-- Problem --
Copy the data that follows exactly. Include no pictures.

*** Opening Data section ***

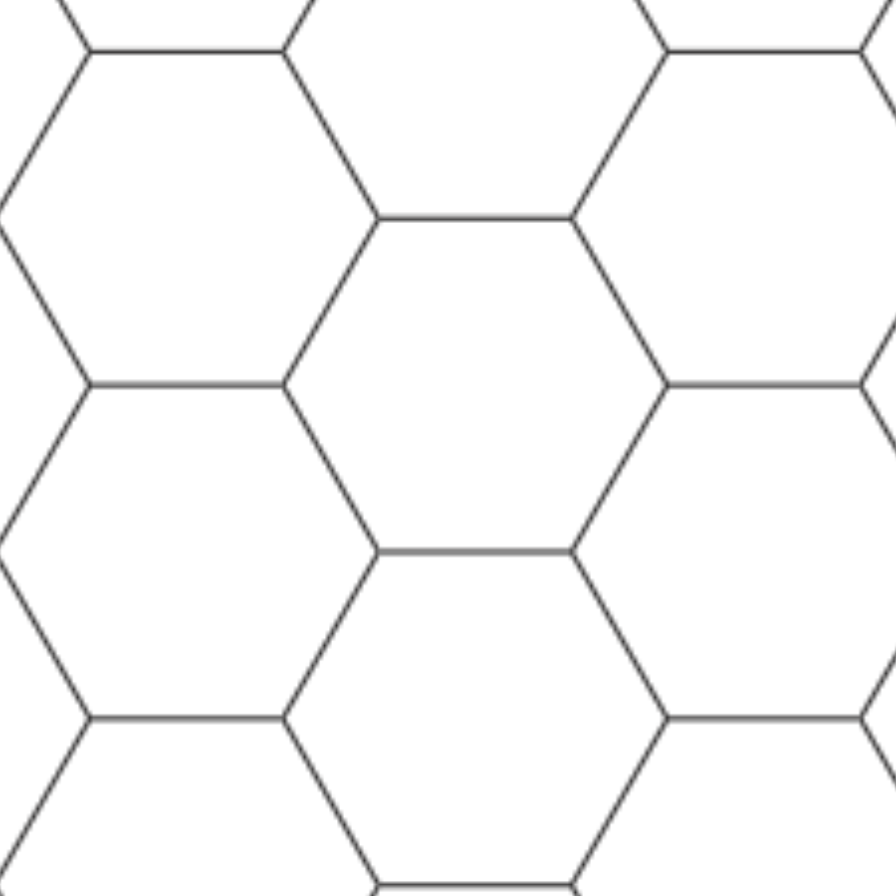
Give the GLSL for this pattern, as a WebGL 2 fragment shader.

```glsl
#version 300 es
precision highp float;
// Honeycomb of flat-topped hexagons in thin grey outline on white.
// Line coverage is taken on a coarse raster and blended between its cells,
// which gives the soft beaded diagonals and uneven horizontal edges.

#define SIDE 0.2148                 // hexagon side, in canvas heights
#define CENTER vec2(0.5303, 0.570)  // centre of one hexagon
#define RASTER 225.0                // coarse cells per canvas height
#define RASTER_PHASE vec2(0.0, 0.39)
#define LINE_WIDTH 1.15             // in raster cells
#define LINE_COLOR vec3(0.20, 0.195, 0.195)
#define PAPER_COLOR vec3(1.0)

uniform vec2 u_resolution;
out vec4 fragColor;

const float ROOT3 = 1.7320508;

// Distance from p to the nearest edge of the honeycomb.
float honeycombEdge(vec2 p) {
    vec2 period = SIDE * vec2(3.0, ROOT3);
    vec2 a = mod(p + 0.5 * period, period) - 0.5 * period;
    vec2 b = mod(p, period) - 0.5 * period;
    vec2 q = abs(dot(a, a) < dot(b, b) ? a : b);
    return 0.5 * ROOT3 * SIDE - max(q.y, dot(q, vec2(0.5 * ROOT3, 0.5)));
}

// Line coverage at the centre of one raster cell.
float cellCoverage(vec2 cell) {
    vec2 p = (cell + 0.5 + RASTER_PHASE) / RASTER;
    float d = honeycombEdge(p - CENTER) * RASTER;
    return clamp(0.5 + 0.5 * LINE_WIDTH - d, 0.0, 1.0);
}

// Coverage blended smoothly between the four surrounding cells.
float softCoverage(vec2 uv) {
    vec2 g = uv * RASTER - RASTER_PHASE - 0.5;
    vec2 cell = floor(g);
    vec2 t = g - cell;
    float lower = mix(cellCoverage(cell), cellCoverage(cell + vec2(1.0, 0.0)), t.x);
    float upper = mix(cellCoverage(cell + vec2(0.0, 1.0)), cellCoverage(cell + 1.0), t.x);
    return mix(lower, upper, t.y);
}

void main() {
    vec2 uv = gl_FragCoord.xy / u_resolution.y;
    fragColor = vec4(mix(PAPER_COLOR, LINE_COLOR, softCoverage(uv)), 1.0);
}
```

*** Closing Data section ***

-- Answer space --
Give the GLSL for this pattern, as a WebGL 2 fragment shader.

```glsl
#version 300 es
precision highp float;
// Honeycomb of flat-topped hexagons in thin grey outline on white.
// Line coverage is taken on a coarse raster and blended between its cells,
// which gives the soft beaded diagonals and uneven horizontal edges.

#define SIDE 0.2148                 // hexagon side, in canvas heights
#define CENTER vec2(0.5303, 0.570)  // centre of one hexagon
#define RASTER 225.0                // coarse cells per canvas height
#define RASTER_PHASE vec2(0.0, 0.39)
#define LINE_WIDTH 1.15             // in raster cells
#define LINE_COLOR vec3(0.20, 0.195, 0.195)
#define PAPER_COLOR vec3(1.0)

uniform vec2 u_resolution;
out vec4 fragColor;

const float ROOT3 = 1.7320508;

// Distance from p to the nearest edge of the honeycomb.
float honeycombEdge(vec2 p) {
    vec2 period = SIDE * vec2(3.0, ROOT3);
    vec2 a = mod(p + 0.5 * period, period) - 0.5 * period;
    vec2 b = mod(p, period) - 0.5 * period;
    vec2 q = abs(dot(a, a) < dot(b, b) ? a : b);
    return 0.5 * ROOT3 * SIDE - max(q.y, dot(q, vec2(0.5 * ROOT3, 0.5)));
}

// Line coverage at the centre of one raster cell.
float cellCoverage(vec2 cell) {
    vec2 p = (cell + 0.5 + RASTER_PHASE) / RASTER;
    float d = honeycombEdge(p - CENTER) * RASTER;
    return clamp(0.5 + 0.5 * LINE_WIDTH - d, 0.0, 1.0);
}

// Coverage blended smoothly between the four surrounding cells.
float softCoverage(vec2 uv) {
    vec2 g = uv * RASTER - RASTER_PHASE - 0.5;
    vec2 cell = floor(g);
    vec2 t = g - cell;
    float lower = mix(cellCoverage(cell), cellCoverage(cell + vec2(1.0, 0.0)), t.x);
    float upper = mix(cellCoverage(cell + vec2(0.0, 1.0)), cellCoverage(cell + 1.0), t.x);
    return mix(lower, upper, t.y);
}

void main() {
    vec2 uv = gl_FragCoord.xy / u_resolution.y;
    fragColor = vec4(mix(PAPER_COLOR, LINE_COLOR, softCoverage(uv)), 1.0);
}
```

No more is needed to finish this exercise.